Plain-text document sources
BEGIN
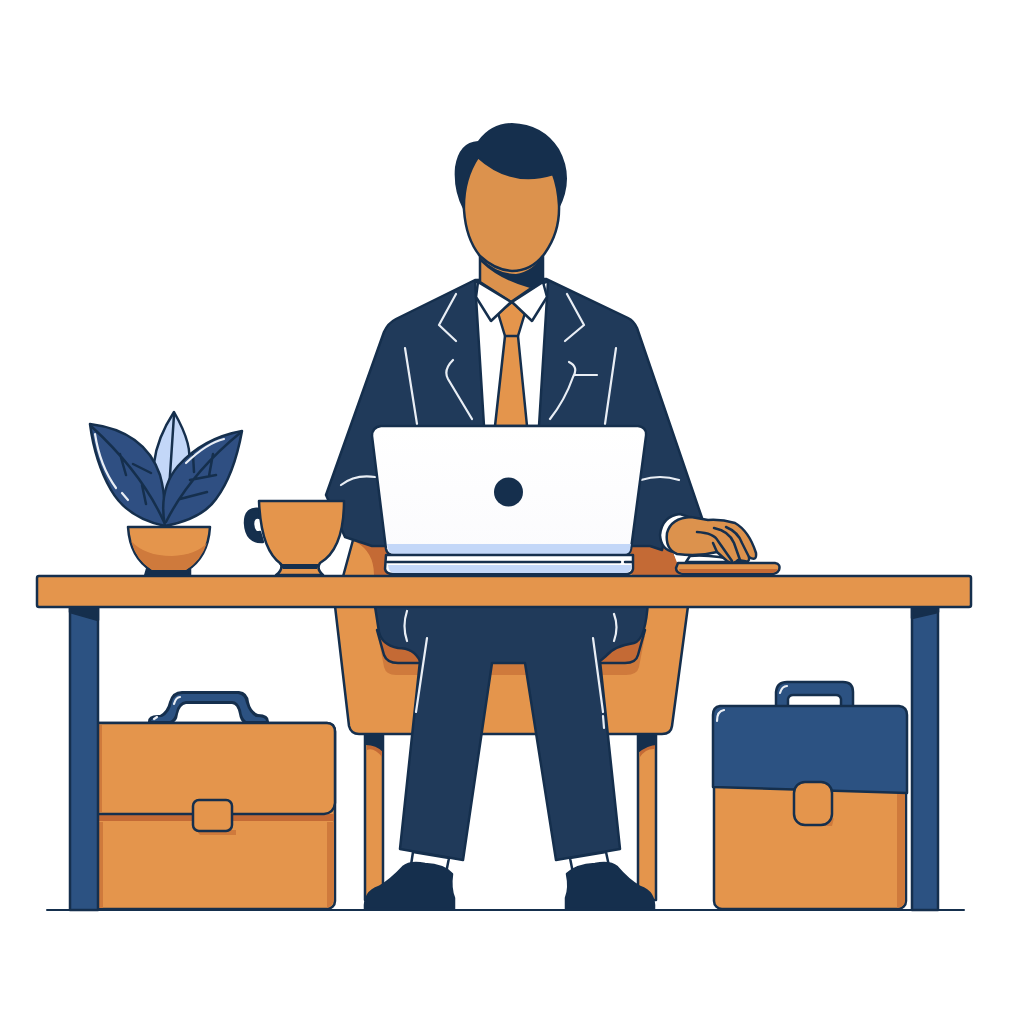
<!DOCTYPE html>
<html lang="en">
<head>
<meta charset="utf-8">
<title>Businessman at a desk</title>
<style>
:root{--paper:#fff;--ink:#152f4d;--suit:#203a5a;--blue:#2c5282;--leaf:#2f4f82;--pale:#c3d7f8;--orange:#e4954c;--skin:#dc924d;--rust:#c46a35;--shade:#cf7a3c}
html,body{margin:0;background:var(--paper);overflow:hidden}
svg{display:block;width:1024px;height:1024px}
.line{stroke:var(--ink);stroke-width:2.5;stroke-linejoin:round;stroke-linecap:round}
.none{fill:none}
.ink{fill:var(--ink)}
.suit{fill:var(--suit)}
.blue{fill:var(--blue)}
.leaf{fill:var(--leaf)}
.pale{fill:var(--pale)}
.orange{fill:var(--orange)}
.skin{fill:var(--skin)}
.rust{fill:var(--rust)}
.shade{fill:var(--shade)}
.white{fill:var(--paper)}
.seam{fill:none;stroke:#e9eef5;stroke-width:2.2;stroke-linecap:round;stroke-linejoin:round}
</style>
</head>
<body>
<svg viewBox="0 0 1024 1024" role="img" aria-label="Faceless businessman in a navy suit working on a laptop at an orange desk, with a plant, a cup and two briefcases">
<defs>
<linearGradient id="lid" x1="0" y1="0" x2="0" y2="1"><stop offset="0" stop-color="#fff"/><stop offset="1" stop-color="#fbfbfd"/></linearGradient>
</defs>

<g id="chair">
<g class="line">
<path class="orange" d="M365 733H383V900H365Z"/>
<path class="orange" d="M638 733H656V900H638Z"/>
</g>
<path class="rust" d="M367 735H382V757Q374 747 367 750Z"/>
<path class="rust" d="M640 735H655V749Q646 748 640 757Z"/>
<path class="ink" d="M364 734H383V752Q376 745 366 745ZM638 734H657V745Q648 745 638 753Z"/>
<path class="orange line" d="M353 540H668L688 606L672 726Q671 734 662 734H359Q351 734 349 726L335 606Z"/>
<path class="rust" d="M356 542Q400 535 400 575H374Q374 552 356 542ZM630 540H668L682 575H632Z"/>
<path class="shade" d="M378 636L384 667Q386 675 396 675H626Q637 675 639 667L645 636Z"/>
<path class="rust line" d="M377 630L384 655Q387 663 398 663H420V640ZM645 630L638 655Q636 663 625 663H598V640Z"/>
<path class="orange" d="M484 676H538L548 732H476Z"/>
</g>

<g id="legs">
<path class="suit line" d="M374 600H648Q646 640 634 643Q614 646 606 656L600 661L620 849L556 860L525 663H492L463 860L400 849L420 661Q414 648 398 648Q382 645 379 632Z"/>
<path class="seam" d="M407 611Q402 626 407 641M427 638L416 712M593 638L603 712M603 716L604 728M614 614Q619 627 614 641"/>
<g class="line">
<path class="white" d="M413 852L411 865L446 873L449 858Z"/>
<path class="white" d="M570 858L573 873L609 866L606 852Z"/>
<path class="ink" d="M365 909Q364 892 379 887Q391 880 403 867Q410 861 425 864Q444 865 452 874Q450 888 454 898V909Z"/>
<path class="ink" d="M654 909Q655 892 640 887Q628 880 617 867Q610 861 595 864Q576 865 567 874Q570 888 566 898V909Z"/>
</g>
</g>

<g id="torso">
<path class="suit line" d="M475 280L396 319Q388 323 384 332L326 495L345 537L372 546H650L662 550Q668 520 702 518L637 328Q634 321 628 318L546 279Z"/>
<path class="white line" d="M475 281L484 426H539L548 281L512 300Z"/>
<path class="skin line" d="M480 255V282L511 302L543 280V250Z"/>
<path class="ink" d="M481 258Q497 274 516 274Q532 272 543 255V281L530 288Q500 280 481 262Z"/>
<path class="orange line" d="M512 302L498 313L505 336L495 426H527L518 336L525 313Z"/>
<path class="line none" d="M505 336H518"/>
<path class="white line" d="M478 282L511 302L491 321L476 297ZM543 282L512 302L532 321L547 297Z"/>
<path class="seam" d="M456 294L439 325L456 341M453 360Q443 370 448 379L472 419M405 348L417 424M567 294L584 325L565 341M569 362Q579 367 573 377Q565 400 550 419M575 375H597M616 348L605 424M341 485Q355 474 375 477M641 480Q660 474 679 480"/>
</g>

<g id="head">
<path class="ink" d="M463 209Q453 190 455 167Q459 142 478 141Q491 123 512 123Q543 124 559 149Q575 178 559 209Z"/>
<path class="skin line" d="M478 157Q463 180 464 210Q466 239 480 256Q495 270 512 271Q532 271 545 253Q560 232 559 205Q558 187 553 174Q511 187 478 157Z"/>
</g>

<g id="cup">
<path class="ink line" d="M260 509Q245 507 245 523Q246 543 263 542L260 532Q254 534 253 524Q253 516 260 518Z"/>
<path class="orange line" d="M259 501H344Q344 549 320 563Q316 569 323 575H276Q283 570 281 564Q261 550 259 501Z"/>
<path class="ink" d="M279 564H319L317 569H283Z"/>
</g>

<g id="plant" class="line">
<path class="pale" d="M174 412Q194 447 188 465L165 500L154 463Q157 438 174 412Z"/>
<path class="none" d="M174 415L169 490"/>
<path class="leaf" d="M90 424Q145 431 160 475Q166 496 165 526Q127 518 111 490Q95 462 90 424Z"/>
<path class="leaf" d="M242 431Q234 475 216 499Q202 519 165 526Q158 490 178 466Q203 438 242 431Z"/>
<path class="none" d="M92 427Q142 473 164 522M120 454L126 475M133 464L151 473M142 485L146 504M240 433Q190 474 166 522M213 454L209 476M194 472L193 455M190 480L216 475M180 499L207 492"/>
<path class="seam" d="M95 434Q100 466 116 488M122 493L128 500M186 463Q207 443 224 439"/>
<path class="ink" d="M147 569H190V576H145Z"/>
<path class="orange" d="M128 527H210Q208 558 186 571H152Q130 558 128 527Z"/>
</g>
<path class="shade" d="M131 541Q145 556 172 556Q196 555 207 543Q201 561 186 570H152Q136 560 131 541Z"/>

<g id="laptop">
<path class="line" fill="url(#lid)" d="M381 426H638Q647 427 646 436L631 549Q630 555 624 555H394Q387 555 386 549L372 436Q372 427 381 426Z"/>
<path class="pale" d="M387 544H631L630 550Q629 554 624 554H394Q388 554 387 544Z"/>
<circle class="ink" cx="508.500" cy="492" r="14.500"/>
<path class="white line" d="M386 555H633V569Q632 574 626 574H393Q386 574 385 569Z"/>
<path class="pale" d="M388 565H632Q631 573 625 573H394Q389 573 388 565Z"/>
<path class="line none" d="M387 562H620M625 562H632"/>
</g>

<g id="hand">
<path class="white line" d="M680 514Q662 516 660 535Q661 550 674 552L690 540L692 518Z"/>
<path class="orange line" d="M678 563H775Q781 564 779 570Q777 574 771 574H683Q676 573 676 568Z"/>
<path class="rust" d="M679 569H778Q776 573 771 573H683Q679 572 679 569Z"/>
<path class="white line" d="M690 556Q712 554 742 562H686Z"/>
<path class="skin line" d="M691 517Q671 518 667 533Q665 549 677 554Q698 557 717 552L727 561Q735 565 738 560L744 561Q750 563 749 557Q757 562 756 553Q749 531 735 523Q721 519 708 520Z"/>
<path class="line none" d="M697 532Q714 533 718 541L732 561M714 528Q729 531 734 543L740 560M726 527Q738 532 742 543L749 557M717 552L713 543"/>
</g>

<g id="left-briefcase">
<path class="ink" d="M148 723Q147 714 160 715Q167 711 169 702Q172 691 182 691H239Q248 692 249 702Q251 711 258 714Q270 714 269 723H244Q240 721 239 714Q237 704 232 704H186Q180 705 178 714Q177 722 172 723Z"/>
<path class="blue" d="M151 721Q152 717 162 717Q170 713 172 702Q174 694 183 694H238Q245 695 246 703Q249 713 256 717Q266 717 266 721H246Q242 718 241 710Q238 701 232 701H186Q178 702 176 712Q174 720 170 721Z"/>
<path class="seam" d="M174 704Q176 697 180 697M154 719L157 717"/>
<rect class="orange line" x="90" y="723" width="245" height="186" rx="8"/>
<path class="rust" d="M98 814H334V821H98Z"/>
<path class="orange line" d="M90 723H327Q335 723 335 732V803Q334 813 324 814H90Z"/>
<path class="shade" d="M98 725H102V812H98ZM98 822H103V908H98ZM327 822H334V899Q333 906 327 908ZM196 830H236V835H200Z"/>
<rect class="orange line" x="193" y="800" width="39" height="31" rx="6"/>
</g>

<g id="right-briefcase">
<path class="blue line" d="M776 707V692Q777 682 787 682H843Q853 682 853 692V707H841V699Q840 695 836 695H793Q789 695 788 699V707Z"/>
<rect class="orange line" x="714" y="707" width="192" height="202" rx="8"/>
<path class="shade" d="M897 793H905V901Q904 907 897 908Z"/>
<path class="blue line" d="M720 706H899Q907 707 907 715V793L713 787V715Q713 707 720 706Z"/>
<path class="seam" d="M717 721Q717 711 724 710M780 693Q782 686 787 686"/>
<path class="shade" d="M797 821Q820 830 834 818L832 826H804Z"/>
<rect class="orange line" x="794" y="782" width="38" height="43" rx="11"/>
</g>

<g id="desk" class="line">
<rect class="blue" x="70" y="606" width="28" height="304"/>
<rect class="blue" x="912" y="606" width="26" height="304"/>
<path class="ink" d="M70 607H98V620L70 612ZM912 607H938V612L912 618Z"/>
<rect class="orange" x="37" y="576" width="934" height="31" rx="2"/>
<path class="none" d="M47 910H964" stroke-width="2"/>
</g>
</svg>
</body>
</html>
END
> [PROBLEM REQUIREMENTS]: Repeat word for word the lines above that run from the line containing "514Q662 516 660" through the line containing "721Q152 717 162", both ends included, and nothing else.

> [EXPECTED ANSWER]:
<path class="white line" d="M680 514Q662 516 660 535Q661 550 674 552L690 540L692 518Z"/>
<path class="orange line" d="M678 563H775Q781 564 779 570Q777 574 771 574H683Q676 573 676 568Z"/>
<path class="rust" d="M679 569H778Q776 573 771 573H683Q679 572 679 569Z"/>
<path class="white line" d="M690 556Q712 554 742 562H686Z"/>
<path class="skin line" d="M691 517Q671 518 667 533Q665 549 677 554Q698 557 717 552L727 561Q735 565 738 560L744 561Q750 563 749 557Q757 562 756 553Q749 531 735 523Q721 519 708 520Z"/>
<path class="line none" d="M697 532Q714 533 718 541L732 561M714 528Q729 531 734 543L740 560M726 527Q738 532 742 543L749 557M717 552L713 543"/>
</g>

<g id="left-briefcase">
<path class="ink" d="M148 723Q147 714 160 715Q167 711 169 702Q172 691 182 691H239Q248 692 249 702Q251 711 258 714Q270 714 269 723H244Q240 721 239 714Q237 704 232 704H186Q180 705 178 714Q177 722 172 723Z"/>
<path class="blue" d="M151 721Q152 717 162 717Q170 713 172 702Q174 694 183 694H238Q245 695 246 703Q249 713 256 717Q266 717 266 721H246Q242 718 241 710Q238 701 232 701H186Q178 702 176 712Q174 720 170 721Z"/>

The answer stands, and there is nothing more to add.